(Lee, Seung-yeon,Jun Sung Hong,Espelage, Dorothy L,2010)Further reasons for the increase insuicide rates may be due to economic reasons. Despite the trend for suicideincreasing before 1997, there was a major spike during that time, whichcorrelated to the economic downturn. This problem within South Korea wouldfall into the third category of the UN Sustainable Development Goals, which aredesigned to promote healthy lives and wellbeing for all ages. More specificallyit would fall under the second half of goal 3.4.
2, which outlines “By 2030,reduce by one third premature mortality from non-communicable diseases throughprevention and treatment and promote mental health and well-being “.Blueprint for changeIdeally, the main goal would be toreduce the total number of suicides to zero, however, that goal, no matter hownoble, is unrealistic, as such our main goal would be to reduce the total numberof suicides taking place within all demographics of society, to within thelevels experience by other major OECD countries. Besides for a reduction in theoverall number of suicides, we also have a vision to increase the preventionrate of suicides, whereby we continually prevent suicides from taking place aswell as impede the completion of a present suicide attempt before it can becarried out. All these goals can be achieved through the utilisation of manymethods.

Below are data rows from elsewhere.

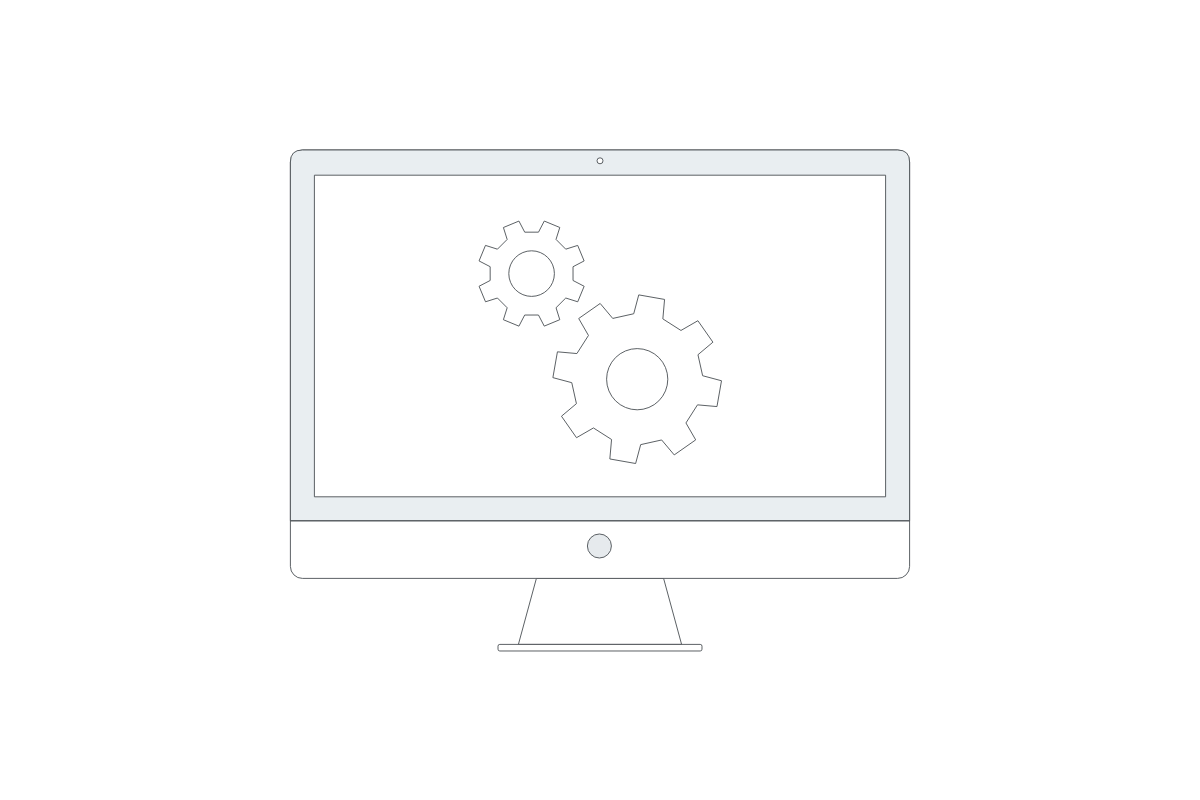
<!DOCTYPE html>
<html lang="en">
<head>
<meta charset="utf-8">
<title>Settings Monitor</title>
<style>
  :root {
    --page-bg: #ffffff;
    --line: #4a4f54;
    --bezel: #e9eef1;
    --screen: #ffffff;
    --button: #e6eaed;
  }
  html, body {
    margin: 0;
    padding: 0;
    width: 1200px;
    height: 800px;
    overflow: hidden;
    background: var(--page-bg);
    font-family: "Inter", sans-serif;
  }
  .artboard {
    display: block;
    width: 1200px;
    height: 800px;
  }
  .outline {
    fill: none;
    stroke: var(--line);
    stroke-width: 0.9;
    vector-effect: non-scaling-stroke;
    stroke-linejoin: round;
  }
  .bezel { fill: var(--bezel); }
  .screen { fill: var(--screen); }
  .chin { fill: var(--page-bg); }
  .home-button { fill: var(--button); }
  .gear-body { fill: var(--screen); }
</style>
</head>
<body>
<svg class="artboard" viewBox="0 0 1000 666.67" xmlns="http://www.w3.org/2000/svg" role="img" aria-label="Desktop monitor showing two settings gears">
  <defs>
    <g id="gear-shape">
      <polygon class="gear-body outline" points="34.1,-7.9 44.5,-7 44.5,7 34.1,7.9 29.7,18.5 36.4,26.5 26.5,36.4 18.5,29.7 7.9,34.1 7,44.5 -7,44.5 -7.9,34.1 -18.5,29.7 -26.5,36.4 -36.4,26.5 -29.7,18.5 -34.1,7.9 -44.5,7 -44.5,-7 -34.1,-7.9 -29.7,-18.5 -36.4,-26.5 -26.5,-36.4 -18.5,-29.7 -7.9,-34.1 -7,-44.5 7,-44.5 7.9,-34.1 18.5,-29.7 26.5,-36.4 36.4,-26.5 29.7,-18.5"/>
    </g>
  </defs>

  <g class="monitor-stand">
    <polygon class="chin outline" points="447,482 553,482 568,537 432,537"/>
    <rect class="chin outline" x="415" y="537" width="170" height="5.5" rx="1.5"/>
  </g>

  <g class="monitor-body">
    <rect class="chin outline" x="242" y="125" width="516" height="357" rx="10"/>
    <path class="bezel outline" d="M242,434 V135 Q242,125 252,125 H748 Q758,125 758,135 V434 Z"/>
    <line class="outline" x1="242" y1="434" x2="758" y2="434"/>
    <rect class="screen outline" x="262" y="146" width="476" height="268"/>
    <circle class="chin outline" cx="500" cy="134" r="2.5"/>
    <circle class="home-button outline" cx="499.5" cy="455" r="10"/>
  </g>

  <g class="settings-gears">
    <g class="gear-small" transform="translate(443 228) rotate(22.5)">
      <use href="#gear-shape"/>
    </g>
    <circle class="gear-body outline" cx="443" cy="228" r="19"/>

    <g class="gear-large" transform="translate(531 316) rotate(10) scale(1.56)">
      <use href="#gear-shape"/>
    </g>
    <circle class="gear-body outline" cx="531" cy="316" r="25.5"/>
  </g>
</svg>
</body>
</html>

The first goal, would be to try andincrease the total number of individuals who would be at risk of suicide, beingexposed to support networks and programs. This could be realised through thecreation of many institutions throughout the country that are designed to tryand support individuals who have any mental illness, history of substance abuseor any exposure to other factor that may contribute towards suicide. The mainpurpose of these centres would be support, prevention and rehabilitation toeventually enable a full and safe integration back within the community. In theshort term, we hope to reach 10% of the at risk population and in the medium tolong term, expand slowly upwards to around 75%. Another goal would be to reform the after-schoolsystem to maintain the high level of academic excellence, while simultaneouslyreducing the overall stress level. A recent study shows that over half thestudents in south Korea have suicidal thoughts and forty percent blame them onthe schooling system (21). Our short term goal would be stress reduction, butin the long run we would plan to try and spread a message in order to alter theoverall zeitgeist of the country away from solely academic elitism, in order toreduce the overall pressure experienced by the students. The final goal would be to reduce the financial burdenfaced by the older population.
This would not be an easy task however, it is a worthygoal, as this should increase the total money spent on support on the elderly,from the current rate of 1.7% of GDP (20). A short-term goal, would be toincrease the exposure to smart investment planning from a young age, to ensurea secure and sustainable amount of savings at retirement. A long-term outcomewould be to increase the spending on the elderly perhaps from a combination ofthe public and private sector.
This should hopefully reduce the financialstresses placed on the senior community as well as the family that issupporting them. Word count: 1977